The naturalistic response to scepticism

Philosophy 78 (3):369-386 (2003)
Abstract
Hume is sometimes thought to provide a ‘naturalistic’ response to the sceptic. I consider two ways in which this response may be construed. According to the first, the fact that we are psychologically determined to hold a belief provides it with justification. According to the second, ‘natural’ beliefs provide limits within which reason can legitimately be employed, limits which the sceptic transgresses when he attempts to defend his position. Both versions of the naturalistic response to scepticism, I will argue, aren't plausible. And they aren't, at least not predominantly, Hume's.
Keywords No keywords specified (fix it)
Categories (categorize this paper)
Options
 Save to my reading list
Follow the author(s)
My bibliography
Export citation
Find it on Scholar
Edit this record
Mark as duplicate
Revision history Request removal from index
 
Download options
PhilPapers Archive


Upload a copy of this paper     Check publisher's policy on self-archival     Papers currently archived: 10,346
External links
Setup an account with your affiliations in order to access resources via your University's proxy server
Configure custom proxy (use this if your affiliation does not provide a proxy)
Through your library
References found in this work BETA

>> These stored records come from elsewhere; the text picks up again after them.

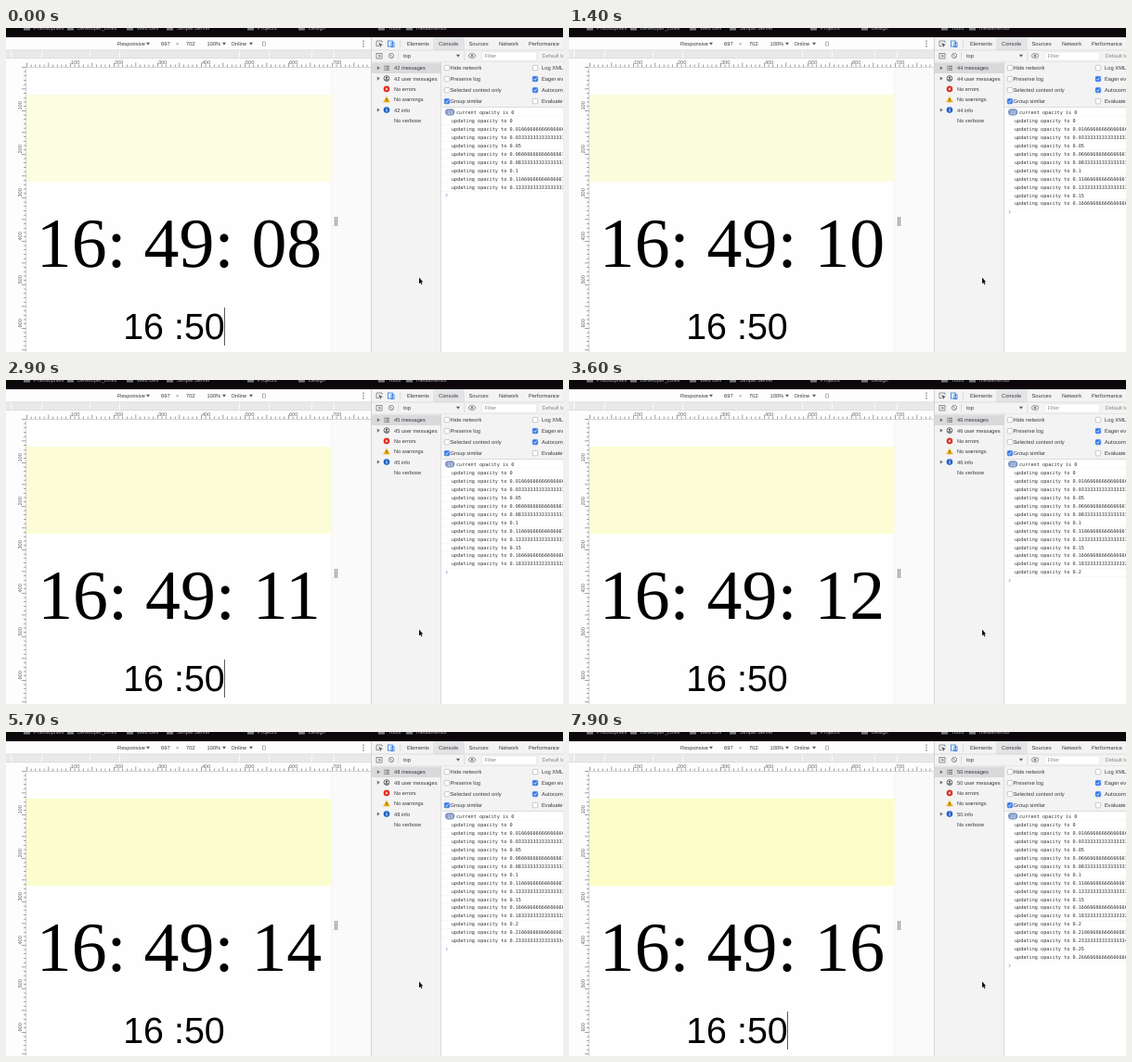
Recreate the animation shown at these times as an HTML page with a canvas. Size 600 px wide and 350 px high, loop 8000 ms.

```html
<!DOCTYPE html>
<html lang="en">
<head>
<meta charset="utf-8">
<title>Clock and console</title>
<style>
html, body { margin: 0; width: 100%; height: 100%; overflow: hidden; background: #fff; }
canvas { display: block; }
</style>
</head>
<body>
<canvas id="stage" width="600" height="350"></canvas>
<script>
const LOOP = 8000, FIRST_TICK = 390, CARET_ON = 890;
const SANS = '"Liberation Sans", sans-serif';
const SERIF = '"Liberation Serif", serif';
const MONO = '"DejaVu Sans Mono", monospace';
const INK = '#3c3c40', GREY = '#77777b', BLUE = '#2f78e0';
const ctx = document.getElementById('stage').getContext('2d');
ctx.textRendering = 'geometricPrecision';

function rect(x, y, w, h, color) {
  ctx.fillStyle = color;
  ctx.fillRect(x, y, w, h);
}

function text(s, x, y, size = 5.75, color = INK, font = SANS, align = 'left') {
  ctx.font = `${size}px ${font}`;
  ctx.textAlign = align;
  ctx.fillStyle = color;
  ctx.fillText(s, x, y);
}

function poly(points, color) {
  ctx.fillStyle = color;
  ctx.beginPath();
  points.forEach(([x, y]) => ctx.lineTo(x, y));
  ctx.fill();
}

function disc(x, y, r, color) {
  ctx.fillStyle = color;
  ctx.beginPath();
  ctx.arc(x, y, r, 0, 7);
  ctx.fill();
}

function line(points, color, width = 0.8) {
  ctx.strokeStyle = color;
  ctx.lineWidth = width;
  ctx.beginPath();
  points.forEach(([x, y]) => ctx.lineTo(x, y));
  ctx.stroke();
}

function frame(x, y, w, h, color, width = 0.8) {
  ctx.strokeStyle = color;
  ctx.lineWidth = width;
  ctx.strokeRect(x, y, w, h);
}

function ring(x, y, r, color) {
  ctx.strokeStyle = color;
  ctx.lineWidth = 0.8;
  ctx.beginPath();
  ctx.arc(x, y, r, 0, 7);
  ctx.stroke();
}

const down = (x, y) => poly([[x - 2, y - 1.3], [x + 2, y - 1.3], [x, y + 1.6]], '#555');
const right = (x, y) => poly([[x - 1.2, y - 2], [x + 1.8, y], [x - 1.2, y + 2]], '#6e6e6e');

function bookmarks() {
  rect(0, 0, 600, 10, '#0c070b');
  const items = [['Philosophies', 30], ['Developer_Links', 77], ['Web Dev', 141],
    ['Simple Server', 184], ['Projects', 271], ['Design', 326], ['Tools', 412], ['mediamentor', 442]];
  for (const [name, x] of items) {
    rect(x - 11, 0, 7, 2.5, '#77757a');
    text(name, x, 2.3, 5.7, '#aaa8ac');
  }
}

function toolbar() {
  rect(0, 10, 393, 14, '#fdfdfd');
  text('Responsive', 120, 19.2);
  text('697', 167, 19.2);
  text('×', 183, 19.2, 5.75, GREY);
  text('702', 194, 19.2);
  text('100%', 216.5, 19.2);
  text('Online', 242.5, 19.2);
  [153, 235, 264].forEach(x => down(x, 17));
  frame(276.5, 15, 3, 4, '#999', 0.7);
  [14.3, 17, 19.7].forEach(y => disc(385, y, 0.7, '#555'));
  rect(0, 24, 393, 9, '#e9e9e9');
  [5, 38, 90, 122, 251, 283, 329, 353].forEach(x => rect(x, 24, 1, 9, '#fafafa'));
  rect(0, 23.5, 393, 0.6, '#d4d4d4');
  rect(0, 32.5, 393, 0.6, '#d4d4d4');
}

function rulers() {
  const step = 4.7;
  rect(22, 42, 371, 0.6, '#bbb');
  rect(21.2, 43, 0.6, 307, '#bbb');
  for (let i = 0; i < 79; i++) {
    const len = i % 5 ? 2.5 : 4.5;
    rect(22 + i * step, 42 - len, 0.7, len, '#777');
    if (i < 66) rect(21.5 - len, 42 + i * step, len, 0.7, '#777');
  }
  for (let n = 1; n < 8; n++) {
    const at = n * 47;
    text(n * 100, 22 + at + 1, 39.4, 5.6, '#666');
    ctx.save();
    ctx.translate(17.4, 42 + at - 0.5);
    ctx.rotate(-Math.PI / 2);
    text(n * 100, 0, 0, 5.6, '#666');
    ctx.restore();
  }
}

function page(t, k) {
  rect(22, 43, 329, 307, '#fefefe');
  rect(351, 43, 42, 307, '#fafafa');
  rect(350.5, 43, 0.6, 307, '#eee');
  rect(22, 72, 328.5, 94.3, `rgb(252 253 ${225 - 27 * t / LOOP})`);
  rect(354, 204, 0.9, 10, '#777');
  rect(356, 204, 0.9, 10, '#777');
  text('16: 49: ' + String(8 + k).padStart(2, '0'), 186.5, 258.3, 75.8, '#000', SERIF, 'center');
  text('16 :50', 126.2, 335.8, 39.4, '#000');
  if ((t - CARET_ON + LOOP) % 1000 < 500) rect(235.2, 302, 0.8, 41, '#333');
}

function tabs() {
  rect(393, 10, 207, 27, '#f3f3f4');
  rect(460, 10, 34, 14, '#e4e4e6');
  rect(393, 23.7, 207, 0.6, '#cdcdcd');
  rect(393, 36.7, 207, 0.6, '#cdcdcd');
  [['Elements', 432], ['Console', 466], ['Sources', 498.5], ['Network', 531], ['Performance', 563]]
    .forEach(([name, x]) => text(name, x, 19));
  line([[402, 19.5], [399, 19.5], [399, 14], [405, 14], [405, 16]], GREY);
  poly([[401.5, 16], [406, 18.2], [404, 18.8], [403.3, 21]], '#555');
  frame(411.5, 14, 5, 6, BLUE);
  frame(415, 16, 3, 4.5, BLUE);
  rect(424.5, 13, 0.6, 8, '#ccc');

  frame(399, 27.5, 6, 5.5, GREY);
  poly([[401.5, 28.6], [404, 30.2], [401.5, 31.8]], GREY);
  ring(415, 30, 2.6, GREY);
  line([[413.2, 28.2], [416.8, 31.8]], GREY);
  rect(422.5, 26, 0.6, 9, '#ccc');
  text('top', 428, 32);
  down(487, 30);
  rect(493.5, 26, 0.6, 9, '#ccc');
  ctx.strokeStyle = GREY;
  ctx.lineWidth = 0.8;
  ctx.beginPath();
  ctx.ellipse(502, 30, 3.6, 2.4, 0, 0, 7);
  ctx.stroke();
  disc(502, 30, 1.2, GREY);
  rect(512.5, 26, 59, 9, '#fff');
  frame(512.5, 26, 59, 9, '#dedede', 0.5);
  text('Filter', 515.5, 32, 5.75, '#8a8a8a');
  text('Default levels', 577.5, 32, 5.75, '#8a8a8a');
}

function person(x, y) {
  ring(x, y, 2.9, '#444');
  disc(x, y - 0.8, 1.1, '#444');
  rect(x - 1.7, y + 0.8, 3.4, 1.2, '#444');
}

function sidebar(n) {
  rect(393, 37, 76, 313, '#f3f3f4');
  rect(394, 37.5, 74.5, 11.5, '#dadadc');
  rect(393, 10, 0.7, 340, '#c6c6c6');
  rect(468.4, 37, 0.6, 313, '#cbcbcb');
  const rows = [`${n} messages`, `${n} user messages`, 'No errors', 'No warnings', `${n} info`, 'No verbose'];
  const y = i => 43.2 + i * 11.35;
  rows.forEach((s, i) => text(s, 418, y(i) + 2, 5.7));
  [0, 1, 4].forEach(i => right(401, y(i)));
  [-2, 0, 2].forEach(d => {
    rect(407, y(0) + d - 0.4, 0.8, 0.8, '#555');
    rect(408.5, y(0) + d - 0.4, 4.5, 0.8, '#555');
  });
  person(410, y(1));
  disc(410, y(2), 3.3, '#dc2f25');
  line([[408.7, y(2) - 1.3], [411.3, y(2) + 1.3]], '#fff');
  line([[411.3, y(2) - 1.3], [408.7, y(2) + 1.3]], '#fff');
  poly([[410, y(3) - 3.4], [413.8, y(3) + 3], [406.2, y(3) + 3]], '#edb314');
  rect(409.6, y(3) - 1.2, 0.8, 2.2, '#443300');
  rect(409.6, y(3) + 1.6, 0.8, 0.8, '#443300');
  disc(410, y(4), 3.3, '#2264c8');
  rect(409.6, y(4) - 0.6, 0.9, 2.5, '#fff');
  rect(409.6, y(4) - 2, 0.9, 0.9, '#fff');
}

function option(x, y, label, on) {
  ctx.beginPath();
  ctx.roundRect(x - 2.7, y - 2.7, 5.4, 5.4, 1);
  ctx.fillStyle = on ? '#3478e5' : '#fff';
  ctx.fill();
  ctx.strokeStyle = on ? '#3478e5' : '#aaa';
  ctx.lineWidth = 0.6;
  ctx.stroke();
  if (on) line([[x - 1.5, y], [x - 0.4, y + 1.4], [x + 1.6, y - 1.5]], '#fff');
  text(label, x + (x < 500 ? 3.5 : 7), y + 2, 5.8);
}

function consolePane(k) {
  rect(469, 37, 131, 49, '#f3f3f4');
  rect(469, 86, 131, 264, '#fff');
  rect(469, 85.3, 131, 0.6, '#cdcdcd');
  [['Hide network', 'Log XMLHttpRequests'], ['Preserve log', 'Eager evaluation'],
    ['Selected context only', 'Autocomplete'], ['Group similar', 'Evaluate triggers']]
    .forEach(([a, b], i) => {
      const y = 43 + i * 12.05;
      option(475, y, a, i === 3);
      option(570, y, b, i === 1 || i === 2);
    });

  const y = i => 91 + i * 8.97;
  ctx.beginPath();
  ctx.roundRect(473, 87.2, 10.3, 7.2, 3.6);
  ctx.fillStyle = '#7d98c4';
  ctx.fill();
  text('33', 478.2, 92.8, 5.2, '#fff', SANS, 'center');
  text('current opacity is 0', 485, 92.8, 5.2, '#303034', MONO);
  const count = 9 + k;
  for (let i = 0; i < count; i++) {
    text('updating opacity to ' + i / 60, 480, y(i + 1) + 1.8, 5.2, '#303034', MONO);
    rect(469, y(i) + 4.4, 131, 0.4, '#eee');
  }
  rect(469, y(count) + 4.4, 131, 0.4, '#eee');
  const p = y(count + 1);
  line([[473.8, p - 1.6], [475.4, p], [473.8, p + 1.6]], '#6b8fd0');
}

function pointer() {
  const shape = [[445, 269.5], [445, 276.3], [446.4, 275], [447.4, 277.2],
    [448.4, 276.7], [447.5, 274.6], [449.3, 274.4]];
  line([...shape, shape[0]], '#fff', 1);
  poly(shape, '#111');
}

function draw(now) {
  const t = now % LOOP;
  const k = Math.max(0, Math.floor((t - FIRST_TICK) / 1000) + 1);
  rect(0, 0, 600, 350, '#fdfdfd');
  bookmarks();
  toolbar();
  page(t, k);
  rulers();
  tabs();
  sidebar(42 + k);
  consolePane(k);
  pointer();
  requestAnimationFrame(draw);
}
requestAnimationFrame(draw);
</script>
</body>
</html>
```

No references found.

Citations of this work BETA
Similar books and articles
Analytics

Monthly downloads

Added to index

2009-01-28

Total downloads

17 ( #93,650 of 1,096,629 )

Recent downloads (6 months)

3 ( #102,815 of 1,096,629 )

How can I increase my downloads?

My notes
Sign in to use this feature


Discussion
Start a new thread
Order:
There  are no threads in this forum
Nothing in this forum yet.